#### Task requirements:
Your task is to gather the lines below that hold the string "block".

#### Dataset:
########################################

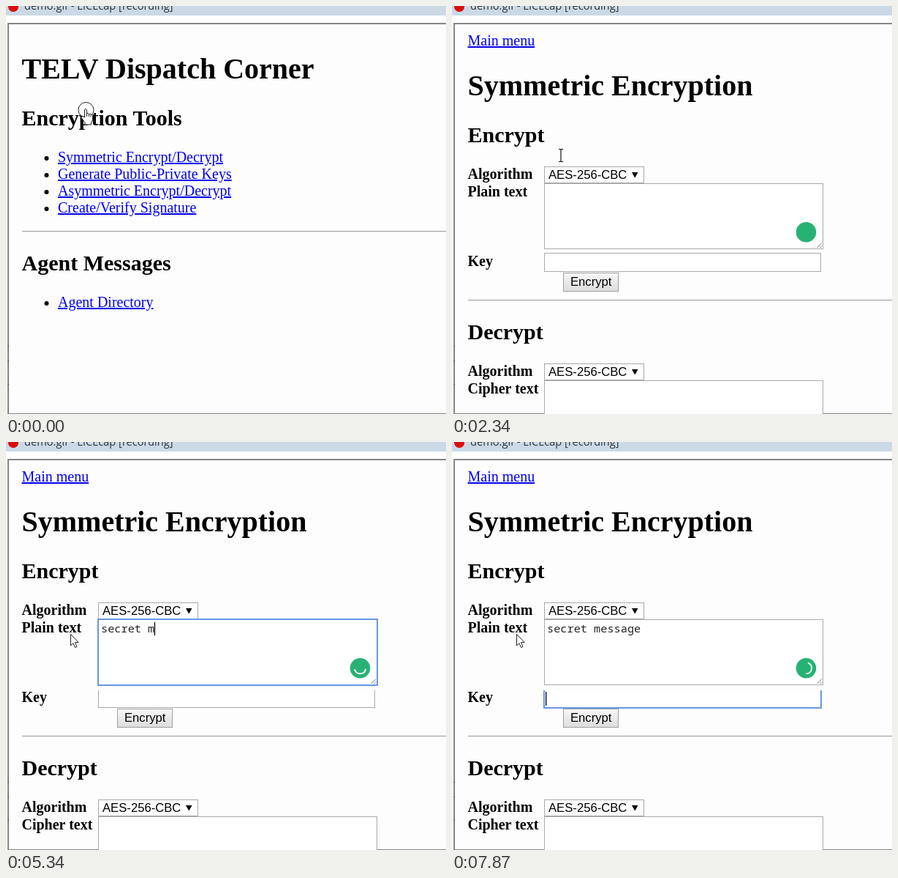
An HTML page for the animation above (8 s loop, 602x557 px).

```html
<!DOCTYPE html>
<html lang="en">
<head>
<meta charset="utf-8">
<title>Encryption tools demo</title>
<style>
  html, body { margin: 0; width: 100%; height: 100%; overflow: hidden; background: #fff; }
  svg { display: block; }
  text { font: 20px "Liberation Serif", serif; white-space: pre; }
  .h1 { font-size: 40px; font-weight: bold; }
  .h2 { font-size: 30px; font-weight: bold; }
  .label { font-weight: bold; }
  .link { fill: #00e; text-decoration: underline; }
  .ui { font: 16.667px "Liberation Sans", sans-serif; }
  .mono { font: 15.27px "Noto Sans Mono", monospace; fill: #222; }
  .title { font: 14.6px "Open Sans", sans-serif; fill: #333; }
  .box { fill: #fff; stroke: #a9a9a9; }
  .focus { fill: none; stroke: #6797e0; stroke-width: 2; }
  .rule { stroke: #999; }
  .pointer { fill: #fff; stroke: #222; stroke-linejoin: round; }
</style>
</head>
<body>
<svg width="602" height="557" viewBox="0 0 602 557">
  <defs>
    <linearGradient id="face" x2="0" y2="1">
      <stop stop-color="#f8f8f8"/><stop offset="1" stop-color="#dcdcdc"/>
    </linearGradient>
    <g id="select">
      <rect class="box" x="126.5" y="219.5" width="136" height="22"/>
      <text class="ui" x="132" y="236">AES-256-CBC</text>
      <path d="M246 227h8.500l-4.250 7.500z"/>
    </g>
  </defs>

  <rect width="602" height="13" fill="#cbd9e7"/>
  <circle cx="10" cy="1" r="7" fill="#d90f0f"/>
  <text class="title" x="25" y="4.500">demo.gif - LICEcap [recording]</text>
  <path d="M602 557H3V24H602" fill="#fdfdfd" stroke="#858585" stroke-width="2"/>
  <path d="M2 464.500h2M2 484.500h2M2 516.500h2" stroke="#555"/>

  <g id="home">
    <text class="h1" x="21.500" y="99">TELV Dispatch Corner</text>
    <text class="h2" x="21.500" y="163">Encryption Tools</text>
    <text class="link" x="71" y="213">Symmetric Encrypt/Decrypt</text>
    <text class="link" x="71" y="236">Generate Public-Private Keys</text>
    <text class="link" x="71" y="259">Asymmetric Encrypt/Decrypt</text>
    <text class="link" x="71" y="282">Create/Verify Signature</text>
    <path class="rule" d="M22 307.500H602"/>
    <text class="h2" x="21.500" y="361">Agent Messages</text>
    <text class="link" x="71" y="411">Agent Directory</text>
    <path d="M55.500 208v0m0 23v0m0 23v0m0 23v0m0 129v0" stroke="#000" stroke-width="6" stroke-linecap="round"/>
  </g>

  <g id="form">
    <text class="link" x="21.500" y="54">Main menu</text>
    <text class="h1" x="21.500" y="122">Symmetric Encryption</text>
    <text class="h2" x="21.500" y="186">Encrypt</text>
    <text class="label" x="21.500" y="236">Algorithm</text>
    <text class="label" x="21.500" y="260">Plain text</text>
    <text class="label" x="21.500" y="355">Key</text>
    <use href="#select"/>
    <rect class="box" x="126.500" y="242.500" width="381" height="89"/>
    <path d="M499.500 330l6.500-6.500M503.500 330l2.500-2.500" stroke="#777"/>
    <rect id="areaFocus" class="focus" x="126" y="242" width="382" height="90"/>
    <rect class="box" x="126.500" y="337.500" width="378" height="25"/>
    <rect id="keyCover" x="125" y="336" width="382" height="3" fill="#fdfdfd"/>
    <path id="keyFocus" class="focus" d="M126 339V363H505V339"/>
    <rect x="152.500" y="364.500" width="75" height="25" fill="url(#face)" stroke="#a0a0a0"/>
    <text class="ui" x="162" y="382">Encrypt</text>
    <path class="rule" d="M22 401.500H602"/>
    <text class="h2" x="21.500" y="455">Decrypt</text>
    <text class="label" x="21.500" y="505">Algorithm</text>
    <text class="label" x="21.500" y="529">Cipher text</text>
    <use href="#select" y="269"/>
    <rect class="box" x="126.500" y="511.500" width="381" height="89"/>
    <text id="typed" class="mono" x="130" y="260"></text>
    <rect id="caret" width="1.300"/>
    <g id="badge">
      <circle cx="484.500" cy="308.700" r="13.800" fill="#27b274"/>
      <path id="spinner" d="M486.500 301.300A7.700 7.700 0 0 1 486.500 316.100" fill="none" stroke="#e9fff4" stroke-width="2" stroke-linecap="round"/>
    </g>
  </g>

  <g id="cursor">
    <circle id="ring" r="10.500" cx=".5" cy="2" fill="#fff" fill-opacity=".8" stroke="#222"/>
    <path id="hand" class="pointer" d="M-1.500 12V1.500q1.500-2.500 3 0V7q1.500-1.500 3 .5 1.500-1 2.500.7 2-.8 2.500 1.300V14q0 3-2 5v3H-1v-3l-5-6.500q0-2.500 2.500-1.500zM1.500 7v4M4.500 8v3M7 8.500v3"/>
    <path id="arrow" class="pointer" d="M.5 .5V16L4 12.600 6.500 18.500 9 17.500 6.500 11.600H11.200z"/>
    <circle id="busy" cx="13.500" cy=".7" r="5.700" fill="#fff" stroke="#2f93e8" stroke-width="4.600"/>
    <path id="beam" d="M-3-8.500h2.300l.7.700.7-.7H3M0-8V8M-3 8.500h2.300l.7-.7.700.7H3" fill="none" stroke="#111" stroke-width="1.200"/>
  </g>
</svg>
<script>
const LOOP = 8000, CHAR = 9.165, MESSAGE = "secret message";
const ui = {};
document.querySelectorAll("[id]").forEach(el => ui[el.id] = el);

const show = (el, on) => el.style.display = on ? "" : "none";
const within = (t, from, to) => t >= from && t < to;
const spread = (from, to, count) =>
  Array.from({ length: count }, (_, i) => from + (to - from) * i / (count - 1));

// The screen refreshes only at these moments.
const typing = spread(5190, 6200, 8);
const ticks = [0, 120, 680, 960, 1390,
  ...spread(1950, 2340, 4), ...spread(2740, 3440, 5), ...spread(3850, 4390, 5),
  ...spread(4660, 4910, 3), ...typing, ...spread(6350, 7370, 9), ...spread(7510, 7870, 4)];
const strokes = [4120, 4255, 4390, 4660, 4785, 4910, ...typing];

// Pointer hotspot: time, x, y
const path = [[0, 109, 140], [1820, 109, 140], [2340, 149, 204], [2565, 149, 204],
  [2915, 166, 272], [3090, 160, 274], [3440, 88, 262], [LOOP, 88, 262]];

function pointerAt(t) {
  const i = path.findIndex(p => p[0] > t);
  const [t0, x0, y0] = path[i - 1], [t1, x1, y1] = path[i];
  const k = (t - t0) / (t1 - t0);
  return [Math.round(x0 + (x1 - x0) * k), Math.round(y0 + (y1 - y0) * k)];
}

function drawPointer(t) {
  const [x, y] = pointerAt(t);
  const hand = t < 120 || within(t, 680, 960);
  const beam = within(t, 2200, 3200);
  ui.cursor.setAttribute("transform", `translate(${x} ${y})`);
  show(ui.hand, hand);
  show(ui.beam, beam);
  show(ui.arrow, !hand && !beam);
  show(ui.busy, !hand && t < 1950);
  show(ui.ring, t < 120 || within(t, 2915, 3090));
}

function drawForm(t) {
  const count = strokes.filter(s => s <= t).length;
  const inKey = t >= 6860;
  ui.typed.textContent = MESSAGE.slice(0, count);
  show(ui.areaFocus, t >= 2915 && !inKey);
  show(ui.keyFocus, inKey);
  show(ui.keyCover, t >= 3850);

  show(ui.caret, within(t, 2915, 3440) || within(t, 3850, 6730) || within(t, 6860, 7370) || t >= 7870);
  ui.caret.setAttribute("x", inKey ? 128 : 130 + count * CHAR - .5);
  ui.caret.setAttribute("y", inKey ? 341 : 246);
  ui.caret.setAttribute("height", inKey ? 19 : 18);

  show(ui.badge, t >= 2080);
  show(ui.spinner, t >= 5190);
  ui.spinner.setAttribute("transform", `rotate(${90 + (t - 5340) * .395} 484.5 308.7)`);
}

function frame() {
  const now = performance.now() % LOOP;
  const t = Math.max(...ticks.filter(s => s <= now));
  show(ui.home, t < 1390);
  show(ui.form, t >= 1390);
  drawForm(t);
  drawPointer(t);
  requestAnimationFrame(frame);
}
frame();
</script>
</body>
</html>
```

########################################

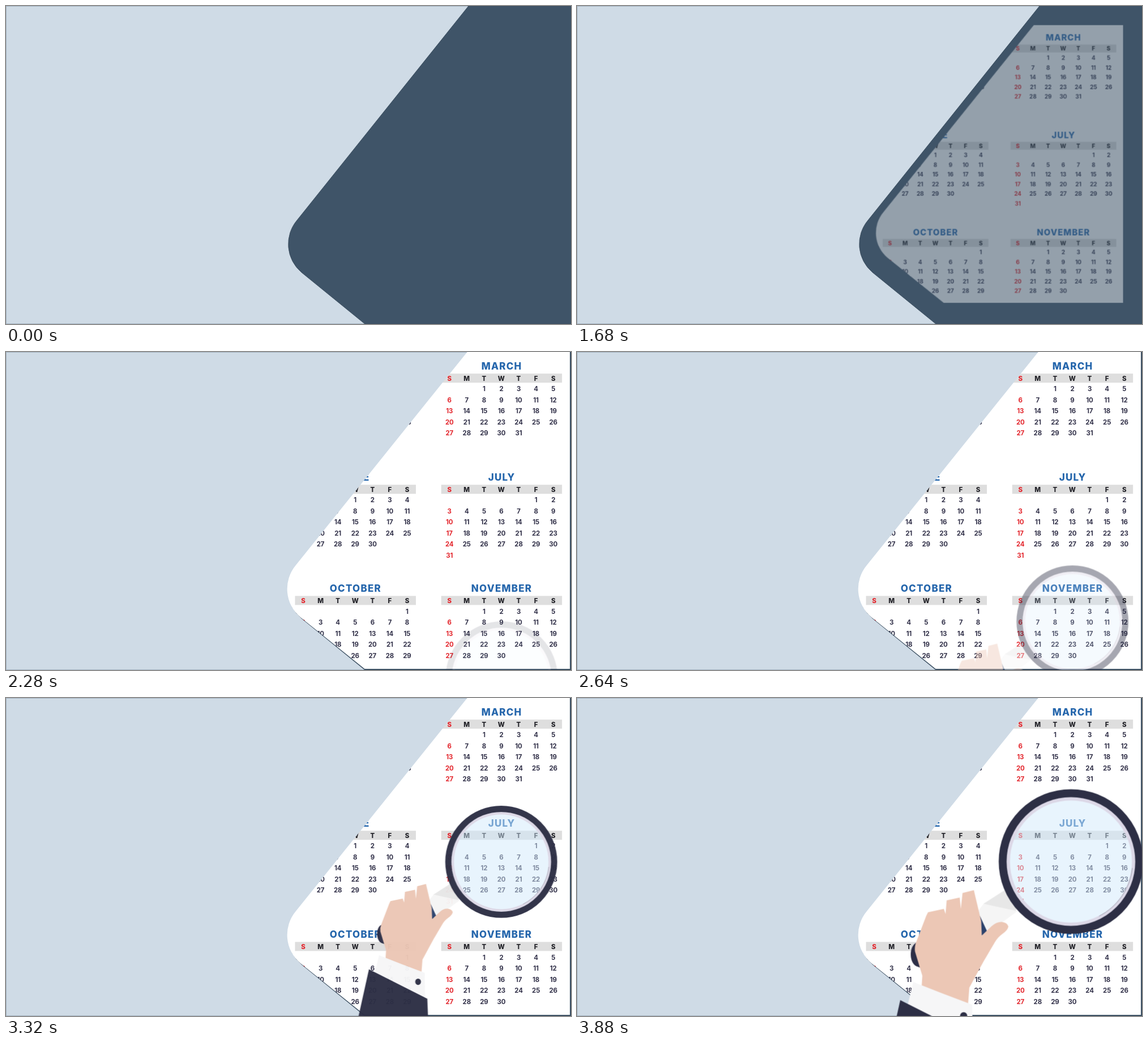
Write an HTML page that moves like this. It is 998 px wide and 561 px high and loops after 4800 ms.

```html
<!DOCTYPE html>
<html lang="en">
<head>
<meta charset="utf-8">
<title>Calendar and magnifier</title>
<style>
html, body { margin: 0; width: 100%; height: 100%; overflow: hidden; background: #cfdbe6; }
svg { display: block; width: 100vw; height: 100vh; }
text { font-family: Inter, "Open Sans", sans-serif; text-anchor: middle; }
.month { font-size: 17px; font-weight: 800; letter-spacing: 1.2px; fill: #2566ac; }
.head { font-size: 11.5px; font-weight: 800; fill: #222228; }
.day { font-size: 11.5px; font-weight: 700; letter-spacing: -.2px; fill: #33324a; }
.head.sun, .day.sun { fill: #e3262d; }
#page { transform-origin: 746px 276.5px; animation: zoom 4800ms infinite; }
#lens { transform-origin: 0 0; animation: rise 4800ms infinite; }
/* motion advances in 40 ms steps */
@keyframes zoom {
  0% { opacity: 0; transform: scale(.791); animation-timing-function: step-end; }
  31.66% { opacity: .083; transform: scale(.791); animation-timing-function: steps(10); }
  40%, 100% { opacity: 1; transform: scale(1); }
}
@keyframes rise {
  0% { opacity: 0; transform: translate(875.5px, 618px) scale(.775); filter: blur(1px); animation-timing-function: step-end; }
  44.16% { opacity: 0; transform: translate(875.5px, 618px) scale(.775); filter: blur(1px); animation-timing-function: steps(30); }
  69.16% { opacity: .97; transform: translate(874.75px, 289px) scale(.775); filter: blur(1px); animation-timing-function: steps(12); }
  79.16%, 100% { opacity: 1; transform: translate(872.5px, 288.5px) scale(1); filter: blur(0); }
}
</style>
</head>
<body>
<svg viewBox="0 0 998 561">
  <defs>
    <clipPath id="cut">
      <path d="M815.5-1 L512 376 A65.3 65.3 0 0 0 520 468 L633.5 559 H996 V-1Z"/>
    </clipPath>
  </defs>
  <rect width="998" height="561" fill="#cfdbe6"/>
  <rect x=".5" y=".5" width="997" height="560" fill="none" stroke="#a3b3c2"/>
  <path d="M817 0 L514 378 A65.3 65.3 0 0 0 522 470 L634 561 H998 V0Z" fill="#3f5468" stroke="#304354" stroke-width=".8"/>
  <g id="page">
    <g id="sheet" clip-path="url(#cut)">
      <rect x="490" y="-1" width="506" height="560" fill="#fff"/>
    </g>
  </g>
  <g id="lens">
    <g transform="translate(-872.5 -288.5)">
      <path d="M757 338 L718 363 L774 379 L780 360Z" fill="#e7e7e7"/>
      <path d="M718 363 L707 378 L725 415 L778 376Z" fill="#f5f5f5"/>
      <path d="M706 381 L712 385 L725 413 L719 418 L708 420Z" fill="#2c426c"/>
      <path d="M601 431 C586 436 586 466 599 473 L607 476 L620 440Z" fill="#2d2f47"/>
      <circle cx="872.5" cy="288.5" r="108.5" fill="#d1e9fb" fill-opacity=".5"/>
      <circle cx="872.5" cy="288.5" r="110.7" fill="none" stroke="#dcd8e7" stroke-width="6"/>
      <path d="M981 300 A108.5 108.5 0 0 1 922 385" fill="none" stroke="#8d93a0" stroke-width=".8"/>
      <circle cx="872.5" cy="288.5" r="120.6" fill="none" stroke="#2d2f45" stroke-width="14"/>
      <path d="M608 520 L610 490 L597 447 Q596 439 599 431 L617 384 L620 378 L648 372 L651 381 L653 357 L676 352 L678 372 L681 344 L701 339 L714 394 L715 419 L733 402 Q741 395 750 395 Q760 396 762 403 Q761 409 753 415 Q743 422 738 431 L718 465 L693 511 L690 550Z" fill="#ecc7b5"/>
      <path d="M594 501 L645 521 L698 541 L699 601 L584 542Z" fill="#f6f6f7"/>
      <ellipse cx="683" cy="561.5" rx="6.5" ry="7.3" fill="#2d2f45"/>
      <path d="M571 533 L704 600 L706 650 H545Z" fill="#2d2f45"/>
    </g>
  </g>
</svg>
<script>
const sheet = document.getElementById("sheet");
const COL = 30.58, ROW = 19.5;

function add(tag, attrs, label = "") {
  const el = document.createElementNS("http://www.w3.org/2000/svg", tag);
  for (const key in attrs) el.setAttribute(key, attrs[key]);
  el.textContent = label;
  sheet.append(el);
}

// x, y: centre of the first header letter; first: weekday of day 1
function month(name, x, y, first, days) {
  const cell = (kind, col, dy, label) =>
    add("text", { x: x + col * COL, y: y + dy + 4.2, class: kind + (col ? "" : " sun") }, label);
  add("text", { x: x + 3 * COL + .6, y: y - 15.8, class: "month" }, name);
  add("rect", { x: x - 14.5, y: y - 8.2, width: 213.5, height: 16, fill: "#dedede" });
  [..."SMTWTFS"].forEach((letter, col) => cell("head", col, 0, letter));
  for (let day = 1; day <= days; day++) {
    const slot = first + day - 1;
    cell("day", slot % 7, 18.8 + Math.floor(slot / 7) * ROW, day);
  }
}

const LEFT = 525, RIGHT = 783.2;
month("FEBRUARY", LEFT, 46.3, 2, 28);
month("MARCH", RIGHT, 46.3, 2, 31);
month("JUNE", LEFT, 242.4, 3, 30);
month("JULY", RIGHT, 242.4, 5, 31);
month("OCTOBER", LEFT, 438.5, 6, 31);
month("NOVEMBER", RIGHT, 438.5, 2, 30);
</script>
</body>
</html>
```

########################################

#### Exercise solution:
  svg { display: block; }
svg { display: block; width: 100vw; height: 100vh; }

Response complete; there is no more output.